We thought it would be pretty cool to participate in the costume parade at the con and we each had a favorite uniform from the TV series that we planned to wear.  Mine was to be Kirk’s alternate command tunic – the green wraparound.  My lovely girl would have donned Uhura’s revealing mirror universe uniform.  Unfortunately, neither of us knew the first thing about constructing a homemade Trek uniform costume.  Although, at least my girlfriend knew how to sew and had made some garments in the past.  If memory serves, we didn’t have any patterns either and there certainly was no World Wide Web as we now know it through which to order them or do any research.   We did have some reference books to work from (The Making of Star Trek, The Starfleet Technical Manual, and Bjo Trimble’s excellent Star Trek Concordance) but otherwise we were on our own. By far our biggest impediment though was that we were almost always broke, so we didn’t have a lot of money to put into these costumes to begin with.

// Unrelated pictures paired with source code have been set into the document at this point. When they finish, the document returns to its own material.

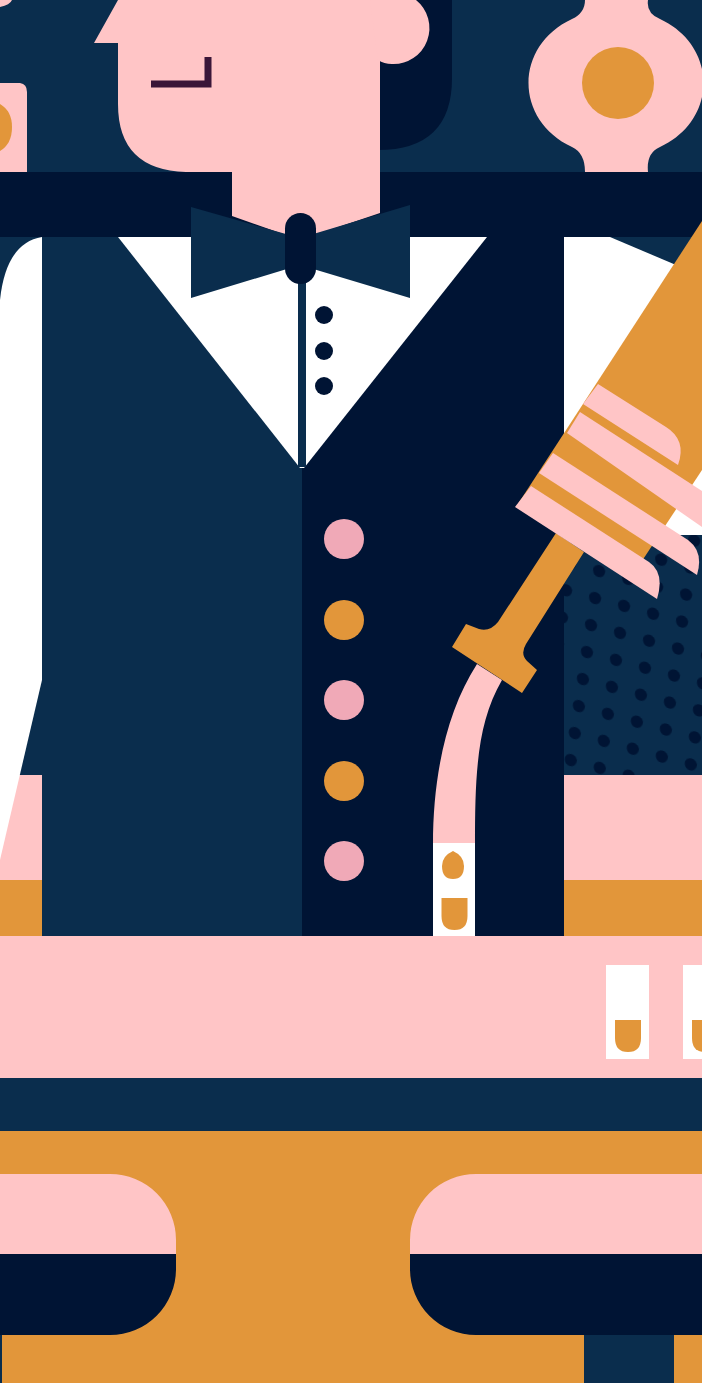
<!DOCTYPE html>
<html lang="en">
<head>
<meta charset="utf-8">
<title>Bartender pouring a drink</title>
<style>
:root {
  --navy: #0a2d4d;
  --midnight: #001434;
  --pink: #ffc5c6;
  --rose: #f0a9b7;
  --amber: #e2963a;
  --white: #fff;
  --plum: #3a1638;
}
html, body { margin: 0; overflow: hidden; background: var(--navy); }
svg { display: block; width: 702px; height: 1383px; }
.navy { fill: var(--navy); }
.midnight { fill: var(--midnight); }
.pink { fill: var(--pink); }
.rose { fill: var(--rose); }
.amber { fill: var(--amber); }
.white { fill: var(--white); }
.eye { fill: none; stroke: var(--plum); stroke-width: 7; }
.placket { stroke: var(--navy); stroke-width: 8; }
</style>
</head>
<body>
<svg viewBox="0 0 702 1383" role="img" aria-label="Bartender in a bow tie pouring from a bottle into a small glass">
  <defs>
    <pattern id="dots" width="29" height="27" patternUnits="userSpaceOnUse" patternTransform="matrix(1 .27 -.15 1 607.5 615.5)">
      <circle class="midnight" cx="14.5" cy="13.5" r="6"/>
    </pattern>
    <path id="measure" class="amber" d="M0 0H26V18Q26 32 13 32Q0 32 0 18Z"/>
    <g id="shot-glass">
      <rect class="white" width="43" height="94"/>
      <use href="#measure" x="9" y="55"/>
    </g>
    <clipPath id="seats">
      <rect x="-120" y="1174" width="296" height="161" rx="66"/>
      <rect x="410" y="1174" width="420" height="161" rx="66"/>
    </clipPath>
  </defs>

  <g id="back-bar">
    <rect class="navy" width="702" height="775"/>
    <rect fill="url(#dots)" x="564" y="535" width="138" height="240"/>
    <rect class="midnight" y="172" width="702" height="65"/>
    <rect class="pink" y="775" width="702" height="106"/>
    <rect class="amber" y="880" width="702" height="57"/>
  </g>

  <g id="shelf-bottle">
    <path class="pink" d="M0 0H12Q10 5 0 7ZM0 83H20Q27 84 27 92V172H0Z"/>
    <path class="amber" d="M0 104Q12 111 12 127Q12 144 0 151Z"/>
  </g>

  <g id="decanter">
    <path class="pink" d="M585 0Q585 13 572 19C514 46 514 120 572 147Q585 153 585 172H648Q646 153 660 147C718 120 718 46 660 19Q646 13 648 0Z"/>
    <circle class="amber" cx="618" cy="83" r="36"/>
  </g>

  <g id="sleeves" class="white">
    <path d="M42 237Q6 243 0 300V860L42 680Z"/>
    <path d="M564 237H610L702 276V535H564Z"/>
  </g>

  <g id="waistcoat">
    <rect class="navy" x="42" y="237" width="261" height="699"/>
    <rect class="midnight" x="302" y="237" width="262" height="699"/>
    <polygon class="white" points="118,237 487,237 304,468 300,468"/>
    <line class="placket" x1="302" y1="280" x2="302" y2="467"/>
    <g id="shirt-studs" class="midnight">
      <circle cx="324" cy="315" r="9"/>
      <circle cx="324" cy="351" r="9"/>
      <circle cx="324" cy="386" r="9"/>
    </g>
    <g id="buttons">
      <circle class="rose" cx="344" cy="539" r="20"/>
      <circle class="amber" cx="344" cy="620" r="20"/>
      <circle class="rose" cx="344" cy="700" r="20"/>
      <circle class="amber" cx="344" cy="781" r="20"/>
      <circle class="rose" cx="344" cy="861" r="20"/>
    </g>
  </g>

  <g id="head">
    <path class="midnight" d="M378 0H452V78Q452 150 378 150Z"/>
    <path class="pink" d="M118 0H380V213L300 240L232 216V172H186Q118 170 118 104V43H94Z"/>
    <path class="pink" d="M370 0H416A36 36 0 0 1 392 64Q384 64 378 60Z"/>
    <polyline class="eye" points="151,84 208,84 208,57"/>
  </g>

  <g id="bow-tie">
    <path class="navy" d="M191 207L300 238L410 205V298L300 265L191 298Z"/>
    <rect class="midnight" x="285" y="213" width="31" height="71" rx="15.5"/>
  </g>

  <g id="pour">
    <path class="pink" d="M477 664C446 712 433 777 433 844H475C475 774 477 723 502 680Z"/>
    <rect class="white" x="433" y="843" width="42" height="93"/>
    <path class="amber" d="M453 851Q464 856 464 866Q464 879 453 879Q442 879 442 866Q442 856 453 851Z"/>
    <use href="#measure" x="441.5" y="898"/>
  </g>

  <g id="bottle" class="amber">
    <polygon points="702,221 516,507 638,567 702,470"/>
    <path d="M556 533L498 622Q490 632 479 629L466 624L452 647L522 693L537 670L527 661Q520 654 526 644L584 552Z"/>
  </g>

  <g id="fingers" class="pink">
    <path d="M598 384L666 427Q687 440 678 465L583 404Z"/>
    <path d="M580 412L702 491V527L567 433Z"/>
    <path d="M553 453L688 540Q704 552 697 575L539 473Z"/>
    <path d="M531 486L649 562Q665 573 657 599L515 507Z"/>
  </g>

  <g id="counter">
    <rect class="pink" y="936" width="702" height="143"/>
    <rect class="navy" y="1078" width="702" height="54"/>
    <use href="#shot-glass" x="606" y="965"/>
    <use href="#shot-glass" x="683" y="965"/>
  </g>

  <g id="stools">
    <rect class="amber" y="1131" width="702" height="252"/>
    <rect class="navy" y="1330" width="2" height="53"/>
    <rect class="navy" x="584" y="1330" width="90" height="53"/>
    <g clip-path="url(#seats)">
      <rect class="pink" y="1174" width="702" height="81"/>
      <rect class="midnight" y="1254" width="702" height="81"/>
    </g>
  </g>
</svg>
</body>
</html>
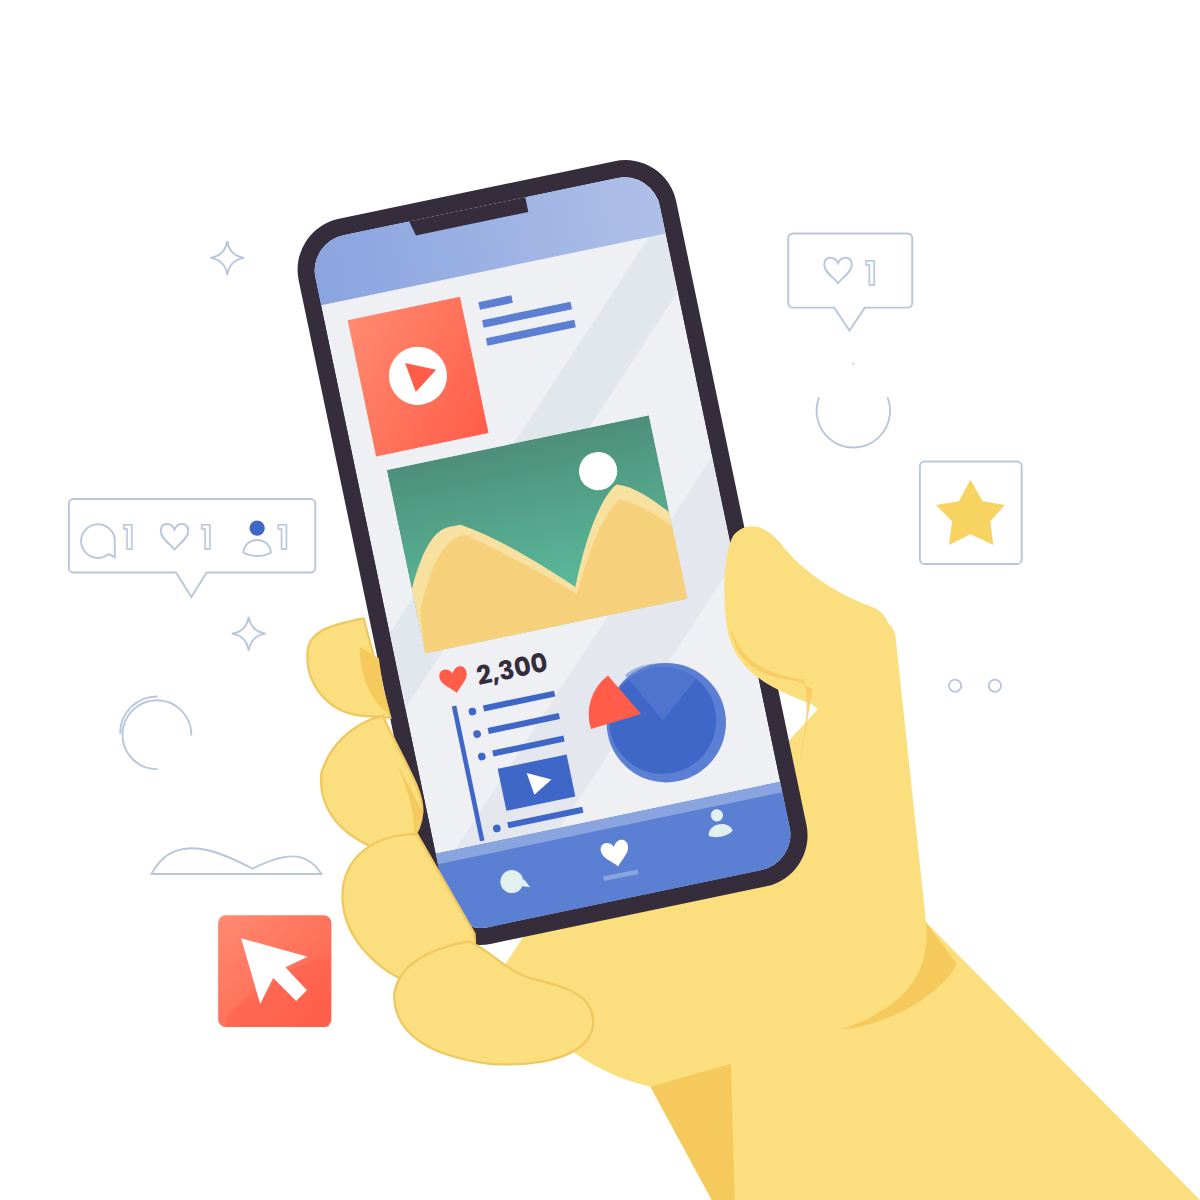
<!DOCTYPE html>
<html lang="en">
<head>
<meta charset="utf-8">
<title>Social Feed in Hand</title>
<link rel="stylesheet" href="https://fonts.googleapis.com/css2?family=Poppins:wght@600;700&display=swap">
<style>
  :root {
    --paper: #ffffff;
    --ink: #352c3c;
    --screen: #eef0f4;
    --glare: #dde2ea;
    --blue: #5b7fd3;
    --blue-deep: #3f67c8;
    --blue-soft: #8aa4e0;
    --red: #ff5d49;
    --red-soft: #ff8a70;
    --green: #4faf93;
    --green-deep: #4e8f7a;
    --sand: #f6d07a;
    --sand-light: #f8e1a0;
    --skin: #fbdf7e;
    --skin-shade: #f5c95b;
    --line: #b9c6de;
    --star: #f7d462;
  }
  html, body { margin: 0; padding: 0; overflow: hidden; background: var(--paper); }
  .canvas { width: 1200px; height: 1200px; display: block; }
  .count { font-family: 'Poppins', sans-serif; font-weight: 700; fill: var(--ink); }
  .tally { font-family: 'Poppins', sans-serif; font-weight: 600; fill: none; stroke: var(--line); stroke-width: 2; }
  .outline { fill: none; stroke: var(--line); stroke-width: 2.5; stroke-linecap: round; }
</style>
</head>
<body>
<svg class="canvas" viewBox="0 0 1568 1568" xmlns="http://www.w3.org/2000/svg">
  <defs>
    <linearGradient id="bar-top" x1="0" y1="0" x2="1" y2="0">
      <stop offset="0" stop-color="var(--blue-soft)"/>
      <stop offset="1" stop-color="#aebfe8"/>
    </linearGradient>
    <linearGradient id="sky" x1="0" y1="0" x2="0" y2="1">
      <stop offset="0" stop-color="var(--green-deep)"/>
      <stop offset="1" stop-color="#5cc3a2"/>
    </linearGradient>
    <linearGradient id="tile-red" x1="0" y1="0" x2="1" y2="1">
      <stop offset="0" stop-color="var(--red-soft)"/>
      <stop offset="1" stop-color="var(--red)"/>
    </linearGradient>
    <clipPath id="screen-clip">
      <rect x="-230" y="-462" width="460" height="924" rx="48"/>
    </clipPath>
    <clipPath id="photo-clip">
      <rect x="-190" y="-150" width="350" height="245"/>
    </clipPath>
    <path id="heart" d="M0 8 C-4 -2 -18 -2 -18 10 C-18 20 -6 26 0 34 C6 26 18 20 18 10 C18 -2 4 -2 0 8 Z"/>
    <path id="sparkle" d="M0 -22 Q3 -3 22 0 Q3 3 0 22 Q-3 3 -22 0 Q-3 -3 0 -22 Z"/>
  </defs>

  <!-- floating decorations -->
  <g class="decor">
    <use href="#sparkle" x="297" y="337" class="outline" stroke-width="1.5"/>
    <use href="#sparkle" x="325" y="828" class="outline" stroke-width="1.5"/>
    <path class="outline" d="M1115 475 a10 10 0 0 1 0 0 M1070 520 a48 48 0 1 0 90 0"/>
    <path class="outline" d="M250 960 a45 45 0 1 0 -45 45 M205 910 a48 48 0 0 0 -48 48"/>
    <path class="outline" d="M198 1142 C230 1080 300 1120 330 1135 C370 1115 400 1110 420 1142 Z"/>
    <circle class="outline" cx="1248" cy="896" r="8"/>
    <circle class="outline" cx="1300" cy="896" r="8"/>

    <g class="bubble-likes">
      <path class="outline" d="M1036 305 H1186 a6 6 0 0 1 6 6 V396 a6 6 0 0 1 -6 6 H1130 L1110 432 L1090 402 H1036 a6 6 0 0 1 -6 -6 V311 a6 6 0 0 1 6 -6 Z"/>
      <use href="#heart" x="1095" y="336" class="outline"/>
      <text x="1130" y="372" font-size="44" class="tally">1</text>
    </g>

    <g class="bubble-stats">
      <path class="outline" d="M96 652 H406 a6 6 0 0 1 6 6 V742 a6 6 0 0 1 -6 6 H270 L250 780 L230 748 H96 a6 6 0 0 1 -6 -6 V658 a6 6 0 0 1 6 -6 Z"/>
      <path class="outline" d="M150 708 a22 22 0 1 0 -8 16 l8 4 z"/>
      <text x="160" y="718" font-size="44" class="tally">1</text>
      <use href="#heart" x="228" y="684" class="outline"/>
      <text x="262" y="718" font-size="44" class="tally">1</text>
      <circle cx="336" cy="690" r="10" fill="var(--blue-deep)"/>
      <path class="outline" d="M318 722 C320 700 352 700 354 722 C345 728 328 728 318 722 Z"/>
      <text x="362" y="718" font-size="44" class="tally">1</text>
    </g>

    <g class="badge-star">
      <rect class="outline" x="1202" y="603" width="133" height="134" rx="6"/>
      <path fill="var(--star)" d="M1268 627 L1284 655 L1313 660 L1294 681 L1298 712 L1268 698 L1240 712 L1244 681 L1223 660 L1253 655 Z"/>
    </g>

    <g class="badge-cursor">
      <rect x="285" y="1196" width="148" height="146" rx="10" fill="url(#tile-red)"/>
      <path d="M295 1330 Q350 1270 430 1250 V1342 H295 Z" fill="var(--red)" opacity=".5"/>
      <path fill="var(--paper)" d="M315 1226 L402 1250 L373 1264 L401 1294 L387 1308 L357 1278 L340 1312 Z"/>
    </g>
  </g>

  <!-- palm and arm behind the device -->
  <path class="palm" fill="var(--skin)" d="M700 1200 C800 1170 950 1080 1010 990 L1140 850 C1150 820 1160 800 1170 830 L1210 1205 L1568 1568 L930 1568 L850 1420 C760 1400 680 1330 660 1260 Z"/>
  <path fill="var(--skin-shade)" d="M1210 1205 C1220 1300 1140 1330 1100 1345 C1160 1340 1230 1300 1250 1260 Z M850 1420 L930 1568 L960 1568 L955 1390 Z"/>

  <!-- device -->
  <g class="device" transform="translate(722 722) rotate(-11.8)">
    <rect x="-252" y="-484" width="504" height="968" rx="68" fill="var(--ink)"/>
    <g clip-path="url(#screen-clip)">
      <rect x="-230" y="-462" width="460" height="924" fill="var(--screen)"/>
      <path d="M-230 60 L230 -400 L230 -300 L-230 160 Z" fill="var(--glare)" opacity=".7"/>
      <path d="M-230 380 L230 -80 L230 60 L-230 520 Z" fill="var(--glare)" opacity=".55"/>
      <rect x="-230" y="-462" width="460" height="84" fill="url(#bar-top)"/>
      <path d="M-95 -462 H60 V-442 H-90 Z" fill="var(--ink)"/>

      <g class="post-video">
        <rect x="-200" y="-352" width="150" height="182" fill="url(#tile-red)"/>
        <circle cx="-125" cy="-262" r="38" fill="var(--paper)"/>
        <path d="M-138 -282 L-100 -265 L-132 -242 Z" fill="var(--red)"/>
        <rect x="-28" y="-340" width="44" height="10" fill="var(--blue)"/>
        <rect x="-28" y="-316" width="118" height="10" fill="var(--blue)"/>
        <rect x="-28" y="-292" width="118" height="10" fill="var(--blue)"/>
      </g>

      <g class="post-photo" clip-path="url(#photo-clip)">
        <rect x="-190" y="-150" width="350" height="245" fill="url(#sky)"/>
        <circle cx="80" cy="-92" r="25" fill="var(--paper)"/>
        <path d="M-190 10 C-150 -70 -130 -60 -110 -60 C-60 -30 -10 20 20 50 C50 -20 80 -60 100 -70 C130 -60 150 -30 170 -10 L170 95 H-190 Z" fill="var(--sand-light)"/>
        <path d="M-185 40 C-150 -40 -120 -50 -105 -45 C-60 -10 -10 30 20 60 C50 0 80 -40 100 -50 C140 -30 160 0 170 10 L170 95 H-190 Z" fill="var(--sand)"/>
      </g>

      <g class="likes">
        <use href="#heart" x="-160" y="120" fill="var(--red)"/>
        <text x="-130" y="150" font-size="34" class="count">2,300</text>
      </g>

      <g class="post-report">
        <rect x="-170" y="170" width="6" height="180" fill="var(--blue-deep)"/>
        <g fill="var(--blue-deep)">
          <circle cx="-145" cy="182" r="5"/><rect x="-130" y="177" width="95" height="8"/>
          <circle cx="-145" cy="212" r="5"/><rect x="-130" y="207" width="95" height="8"/>
          <circle cx="-145" cy="242" r="5"/><rect x="-130" y="237" width="95" height="8"/>
          <rect x="-128" y="262" width="92" height="56"/>
          <circle cx="-145" cy="338" r="5"/><rect x="-130" y="333" width="100" height="8"/>
        </g>
        <path d="M-92 275 L-62 290 L-88 305 Z" fill="var(--paper)"/>
        <circle cx="100" cy="248" r="78" fill="var(--blue)"/>
        <circle cx="96" cy="244" r="70" fill="var(--blue-deep)"/>
        <path d="M96 244 L60 176 A70 70 0 0 1 150 200 Z" fill="var(--blue)" opacity=".55"/>
        <path d="M70 230 L2 236 A64 64 0 0 1 38 172 Z" fill="var(--red)"/>
      </g>

      <g class="tab-bar">
        <rect x="-230" y="354" width="460" height="110" fill="var(--blue)"/>
        <rect x="-230" y="354" width="460" height="14" fill="var(--blue-soft)"/>
        <circle cx="-140" cy="410" r="15" fill="#e3f0f0"/>
        <path d="M-130 418 l12 4 l-6 -12 z" fill="#e3f0f0"/>
        <use href="#heart" x="0" y="385" fill="var(--paper)" transform="scale(1)"/>
        <rect x="-22" y="428" width="46" height="6" fill="var(--blue-soft)"/>
        <circle cx="140" cy="380" r="8" fill="#e3f0f0"/>
        <path d="M124 404 C126 388 154 388 156 404 C148 410 132 410 124 404 Z" fill="#e3f0f0"/>
      </g>
    </g>
  </g>

  <!-- thumb over the right edge -->
  <path class="thumb" fill="var(--skin)" d="M958 700 C975 680 1000 685 1020 710 C1050 750 1100 780 1145 795 C1160 805 1165 820 1168 850 L1180 1010 L1060 920 C1010 900 960 880 950 820 C944 780 945 725 958 700 Z"/>
  <path fill="var(--skin-shade)" d="M955 820 C960 870 1000 885 1040 890 L1062 900 L1045 1000 C1050 960 1060 920 1050 888 C1010 882 970 870 955 820 Z" opacity=".8"/>

  <!-- fingers over the left edge -->
  <g class="fingers" fill="var(--skin)" stroke="#f0c860" stroke-width="3">
    <path d="M475 808 C440 815 405 822 402 850 C398 895 430 930 470 935 L510 938 Z"/>
    <path d="M500 935 C460 945 430 975 420 1010 C415 1060 450 1095 500 1112 C530 1118 550 1090 552 1060 C552 1030 530 1000 500 935 Z"/>
    <path d="M545 1090 C500 1090 455 1110 448 1160 C442 1220 490 1270 550 1290 C600 1305 625 1270 620 1220 Z"/>
    <path d="M612 1230 C560 1240 520 1260 515 1300 C515 1350 560 1380 640 1390 C720 1395 770 1375 775 1340 C778 1300 740 1290 700 1280 C660 1270 640 1240 612 1230 Z"/>
  </g>
  <path fill="var(--skin-shade)" d="M470 845 C470 890 490 920 505 930 L495 860 Z M520 1000 C535 1040 545 1070 540 1095 L552 1060 Z"/>
</svg>
</body>
</html>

We picked up some cheap (and dreadfully wrong) material and tried to get underway.  My girl’s fabric was a bright red double-knit … definitely on the right track but too bright and too thin, almost like a crepe.  Mine was very dark green, way too dark really, and was similar to the material from which bedsheets are made…so it had no flex/stretch capability whatsoever.  Undaunted we began our project anyway.  I think my girlfriend drew out something akin to a pattern for my shirt and she then cut the individual sections accordingly.  I don’t remember if she had cut out all the pieces and was assembling the final garment or if she had just done a few basic pieces to put together a mock-up.  Either way, before long I had a front and back connected to a right sleeve.  The fit was awkward and the material didn’t lay well on my torso.  Nevertheless, it was coming together.  But given everything I’ve just described, it was questionable whether this costume would be usable at all – and therein lies the first horror story.   The second, and much bigger, horror story is that we left that green shirt half finished – that was as far as we ever got on it.  The sexy red mirror universe uniform never even got started.

For a multitude of reasons that probably have no place being published in a Star Trek blog, we broke up at the beginning of that summer, having never attended the convention or even finished the costumes.  Although I initially thought there was hope of getting back together, I blinked my eyes and months had gone by.  Suddenly it was a year – then two. We each ended up marrying and starting our own families, neither seeing nor speaking to each other as two years became five and so on.

What makes this such a terrific story is the happy ending I alluded to earlier.  We two geeks each knew that we were meant to be together.  In a way it was almost like one of those great Star Trek stories in which destiny is fulfilled even if there is sadness along the way.  More than ten years after we had originally begun dating and nearly eight years since we had last spoken, we met at our tenth high school reunion and picked up where we left off.  Now we are rapidly approaching our fifteenth wedding anniversary and our Trek fandom hasn’t waned.  In fact, our thirteen year old son and I will soon be attending Creation Star Trek 2011 in Las Vegas – and we will be doing so in full uniforms created by none other than my lovely girl.

I will be blogging from the con and undoubtedly posting photos of my new and improved green Kirk wraparound tunic.  But no photos or blog posts can accurately convey the most important facet of this tale – even though the blog topic is “Horror Stories”, my time with the incredible woman described herein has been the antithesis of a horror story!  She completes me and I her.  And our shared love of all things Star Trek is one example among many of how our fate was “in the stars”!